↓↓↓

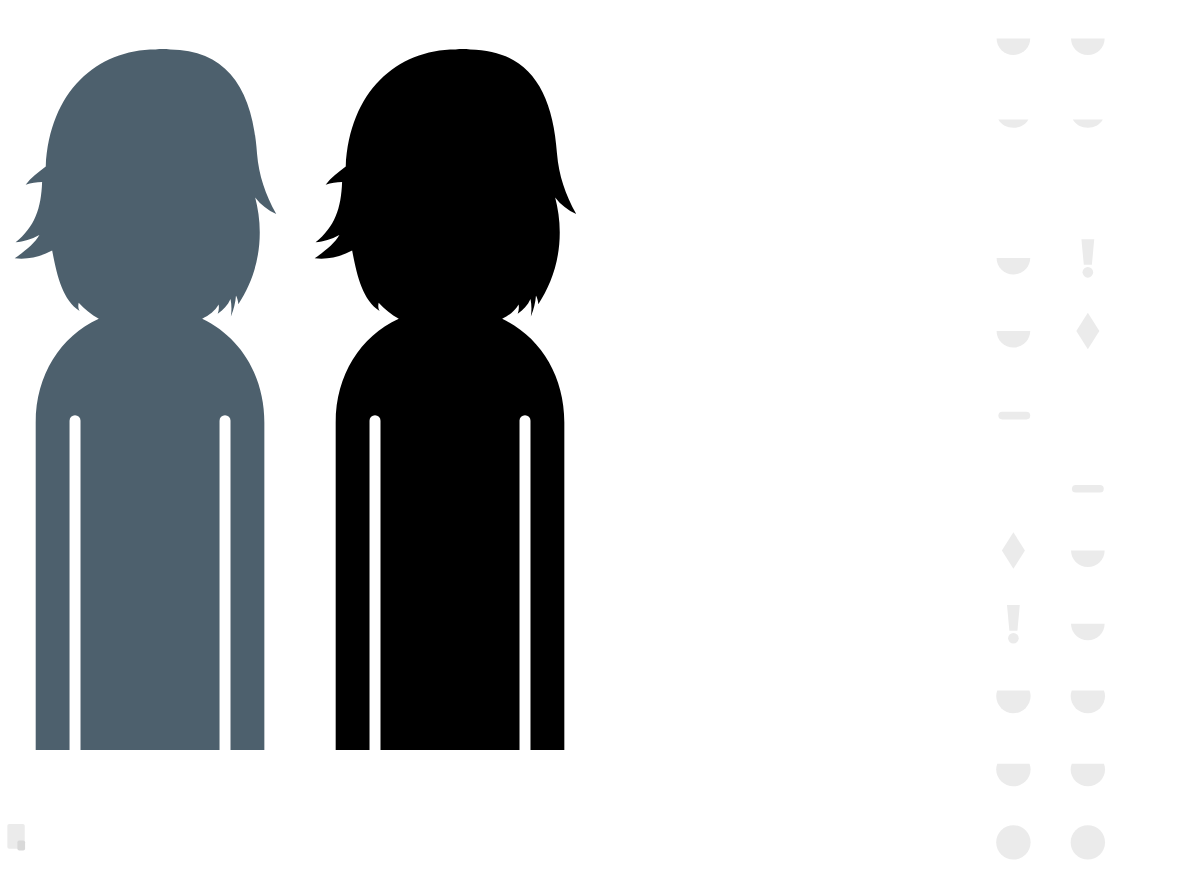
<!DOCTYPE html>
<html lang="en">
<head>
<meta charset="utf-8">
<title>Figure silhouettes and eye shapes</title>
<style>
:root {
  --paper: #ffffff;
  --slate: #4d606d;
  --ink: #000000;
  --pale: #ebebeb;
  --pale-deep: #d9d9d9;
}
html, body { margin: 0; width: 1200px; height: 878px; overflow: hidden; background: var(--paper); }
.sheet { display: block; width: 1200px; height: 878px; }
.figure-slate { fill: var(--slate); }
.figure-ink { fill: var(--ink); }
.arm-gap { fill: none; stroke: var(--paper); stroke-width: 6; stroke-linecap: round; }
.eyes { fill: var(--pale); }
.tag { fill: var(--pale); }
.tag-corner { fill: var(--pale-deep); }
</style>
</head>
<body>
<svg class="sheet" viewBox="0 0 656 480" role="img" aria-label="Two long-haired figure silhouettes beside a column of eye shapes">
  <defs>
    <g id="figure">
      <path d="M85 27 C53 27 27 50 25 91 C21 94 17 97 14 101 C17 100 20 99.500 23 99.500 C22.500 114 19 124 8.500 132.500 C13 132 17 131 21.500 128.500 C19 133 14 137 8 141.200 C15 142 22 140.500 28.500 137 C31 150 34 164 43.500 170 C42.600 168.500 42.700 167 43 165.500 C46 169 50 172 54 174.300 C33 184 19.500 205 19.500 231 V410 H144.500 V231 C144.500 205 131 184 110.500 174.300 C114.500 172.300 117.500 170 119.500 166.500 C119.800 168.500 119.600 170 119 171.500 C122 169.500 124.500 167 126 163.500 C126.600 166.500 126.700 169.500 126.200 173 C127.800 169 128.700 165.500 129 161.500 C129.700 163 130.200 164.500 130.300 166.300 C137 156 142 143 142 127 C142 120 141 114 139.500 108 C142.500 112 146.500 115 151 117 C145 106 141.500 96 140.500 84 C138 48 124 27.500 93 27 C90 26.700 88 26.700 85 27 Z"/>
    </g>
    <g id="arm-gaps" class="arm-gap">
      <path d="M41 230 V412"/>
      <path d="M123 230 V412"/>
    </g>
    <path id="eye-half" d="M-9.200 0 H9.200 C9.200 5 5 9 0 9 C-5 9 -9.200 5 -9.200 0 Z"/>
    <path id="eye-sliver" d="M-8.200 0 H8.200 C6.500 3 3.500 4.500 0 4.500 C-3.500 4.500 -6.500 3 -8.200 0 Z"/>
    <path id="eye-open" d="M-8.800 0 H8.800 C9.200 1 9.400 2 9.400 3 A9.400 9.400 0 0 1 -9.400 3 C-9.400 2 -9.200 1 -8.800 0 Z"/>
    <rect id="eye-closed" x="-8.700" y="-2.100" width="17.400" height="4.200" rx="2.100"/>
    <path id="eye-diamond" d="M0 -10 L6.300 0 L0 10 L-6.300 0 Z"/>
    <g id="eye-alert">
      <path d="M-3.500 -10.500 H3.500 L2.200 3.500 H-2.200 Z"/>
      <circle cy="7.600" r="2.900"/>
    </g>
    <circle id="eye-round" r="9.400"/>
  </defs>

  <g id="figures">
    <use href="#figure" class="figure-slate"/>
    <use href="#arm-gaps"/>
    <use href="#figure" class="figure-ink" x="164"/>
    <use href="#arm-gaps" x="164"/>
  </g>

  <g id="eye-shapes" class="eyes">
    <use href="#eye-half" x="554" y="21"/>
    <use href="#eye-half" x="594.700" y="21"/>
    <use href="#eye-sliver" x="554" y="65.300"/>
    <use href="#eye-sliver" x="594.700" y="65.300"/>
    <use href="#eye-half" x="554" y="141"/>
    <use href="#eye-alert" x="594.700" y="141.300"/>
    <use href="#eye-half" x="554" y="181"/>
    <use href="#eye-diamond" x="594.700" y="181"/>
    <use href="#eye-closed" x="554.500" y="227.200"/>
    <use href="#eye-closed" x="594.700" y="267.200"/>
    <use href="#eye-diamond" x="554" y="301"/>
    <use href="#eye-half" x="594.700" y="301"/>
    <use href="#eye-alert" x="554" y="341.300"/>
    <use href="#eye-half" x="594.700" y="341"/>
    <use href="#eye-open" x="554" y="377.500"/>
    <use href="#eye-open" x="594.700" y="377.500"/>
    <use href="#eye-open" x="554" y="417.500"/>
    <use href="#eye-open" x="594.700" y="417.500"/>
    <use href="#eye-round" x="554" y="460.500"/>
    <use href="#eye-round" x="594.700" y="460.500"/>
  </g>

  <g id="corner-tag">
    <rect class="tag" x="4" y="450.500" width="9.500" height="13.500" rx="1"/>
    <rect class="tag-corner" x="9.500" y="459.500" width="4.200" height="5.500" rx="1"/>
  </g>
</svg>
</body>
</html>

↑↑↑

◆ **PROMPT**:
Extract the full listing exactly, with the pictures left out.

◆ **EXERCISE RESULT**:
<!DOCTYPE html>
<html lang="en">
<head>
<meta charset="utf-8">
<title>Figure silhouettes and eye shapes</title>
<style>
:root {
  --paper: #ffffff;
  --slate: #4d606d;
  --ink: #000000;
  --pale: #ebebeb;
  --pale-deep: #d9d9d9;
}
html, body { margin: 0; width: 1200px; height: 878px; overflow: hidden; background: var(--paper); }
.sheet { display: block; width: 1200px; height: 878px; }
.figure-slate { fill: var(--slate); }
.figure-ink { fill: var(--ink); }
.arm-gap { fill: none; stroke: var(--paper); stroke-width: 6; stroke-linecap: round; }
.eyes { fill: var(--pale); }
.tag { fill: var(--pale); }
.tag-corner { fill: var(--pale-deep); }
</style>
</head>
<body>
<svg class="sheet" viewBox="0 0 656 480" role="img" aria-label="Two long-haired figure silhouettes beside a column of eye shapes">
  <defs>
    <g id="figure">
      <path d="M85 27 C53 27 27 50 25 91 C21 94 17 97 14 101 C17 100 20 99.500 23 99.500 C22.500 114 19 124 8.500 132.500 C13 132 17 131 21.500 128.500 C19 133 14 137 8 141.200 C15 142 22 140.500 28.500 137 C31 150 34 164 43.500 170 C42.600 168.500 42.700 167 43 165.500 C46 169 50 172 54 174.300 C33 184 19.500 205 19.500 231 V410 H144.500 V231 C144.500 205 131 184 110.500 174.300 C114.500 172.300 117.500 170 119.500 166.500 C119.800 168.500 119.600 170 119 171.500 C122 169.500 124.500 167 126 163.500 C126.600 166.500 126.700 169.500 126.200 173 C127.800 169 128.700 165.500 129 161.500 C129.700 163 130.200 164.500 130.300 166.300 C137 156 142 143 142 127 C142 120 141 114 139.500 108 C142.500 112 146.500 115 151 117 C145 106 141.500 96 140.500 84 C138 48 124 27.500 93 27 C90 26.700 88 26.700 85 27 Z"/>
    </g>
    <g id="arm-gaps" class="arm-gap">
      <path d="M41 230 V412"/>
      <path d="M123 230 V412"/>
    </g>
    <path id="eye-half" d="M-9.200 0 H9.200 C9.200 5 5 9 0 9 C-5 9 -9.200 5 -9.200 0 Z"/>
    <path id="eye-sliver" d="M-8.200 0 H8.200 C6.500 3 3.500 4.500 0 4.500 C-3.500 4.500 -6.500 3 -8.200 0 Z"/>
    <path id="eye-open" d="M-8.800 0 H8.800 C9.200 1 9.400 2 9.400 3 A9.400 9.400 0 0 1 -9.400 3 C-9.400 2 -9.200 1 -8.800 0 Z"/>
    <rect id="eye-closed" x="-8.700" y="-2.100" width="17.400" height="4.200" rx="2.100"/>
    <path id="eye-diamond" d="M0 -10 L6.300 0 L0 10 L-6.300 0 Z"/>
    <g id="eye-alert">
      <path d="M-3.500 -10.500 H3.500 L2.200 3.500 H-2.200 Z"/>
      <circle cy="7.600" r="2.900"/>
    </g>
    <circle id="eye-round" r="9.400"/>
  </defs>

  <g id="figures">
    <use href="#figure" class="figure-slate"/>
    <use href="#arm-gaps"/>
    <use href="#figure" class="figure-ink" x="164"/>
    <use href="#arm-gaps" x="164"/>
  </g>

  <g id="eye-shapes" class="eyes">
    <use href="#eye-half" x="554" y="21"/>
    <use href="#eye-half" x="594.700" y="21"/>
    <use href="#eye-sliver" x="554" y="65.300"/>
    <use href="#eye-sliver" x="594.700" y="65.300"/>
    <use href="#eye-half" x="554" y="141"/>
    <use href="#eye-alert" x="594.700" y="141.300"/>
    <use href="#eye-half" x="554" y="181"/>
    <use href="#eye-diamond" x="594.700" y="181"/>
    <use href="#eye-closed" x="554.500" y="227.200"/>
    <use href="#eye-closed" x="594.700" y="267.200"/>
    <use href="#eye-diamond" x="554" y="301"/>
    <use href="#eye-half" x="594.700" y="301"/>
    <use href="#eye-alert" x="554" y="341.300"/>
    <use href="#eye-half" x="594.700" y="341"/>
    <use href="#eye-open" x="554" y="377.500"/>
    <use href="#eye-open" x="594.700" y="377.500"/>
    <use href="#eye-open" x="554" y="417.500"/>
    <use href="#eye-open" x="594.700" y="417.500"/>
    <use href="#eye-round" x="554" y="460.500"/>
    <use href="#eye-round" x="594.700" y="460.500"/>
  </g>

  <g id="corner-tag">
    <rect class="tag" x="4" y="450.500" width="9.500" height="13.500" rx="1"/>
    <rect class="tag-corner" x="9.500" y="459.500" width="4.200" height="5.500" rx="1"/>
  </g>
</svg>
</body>
</html>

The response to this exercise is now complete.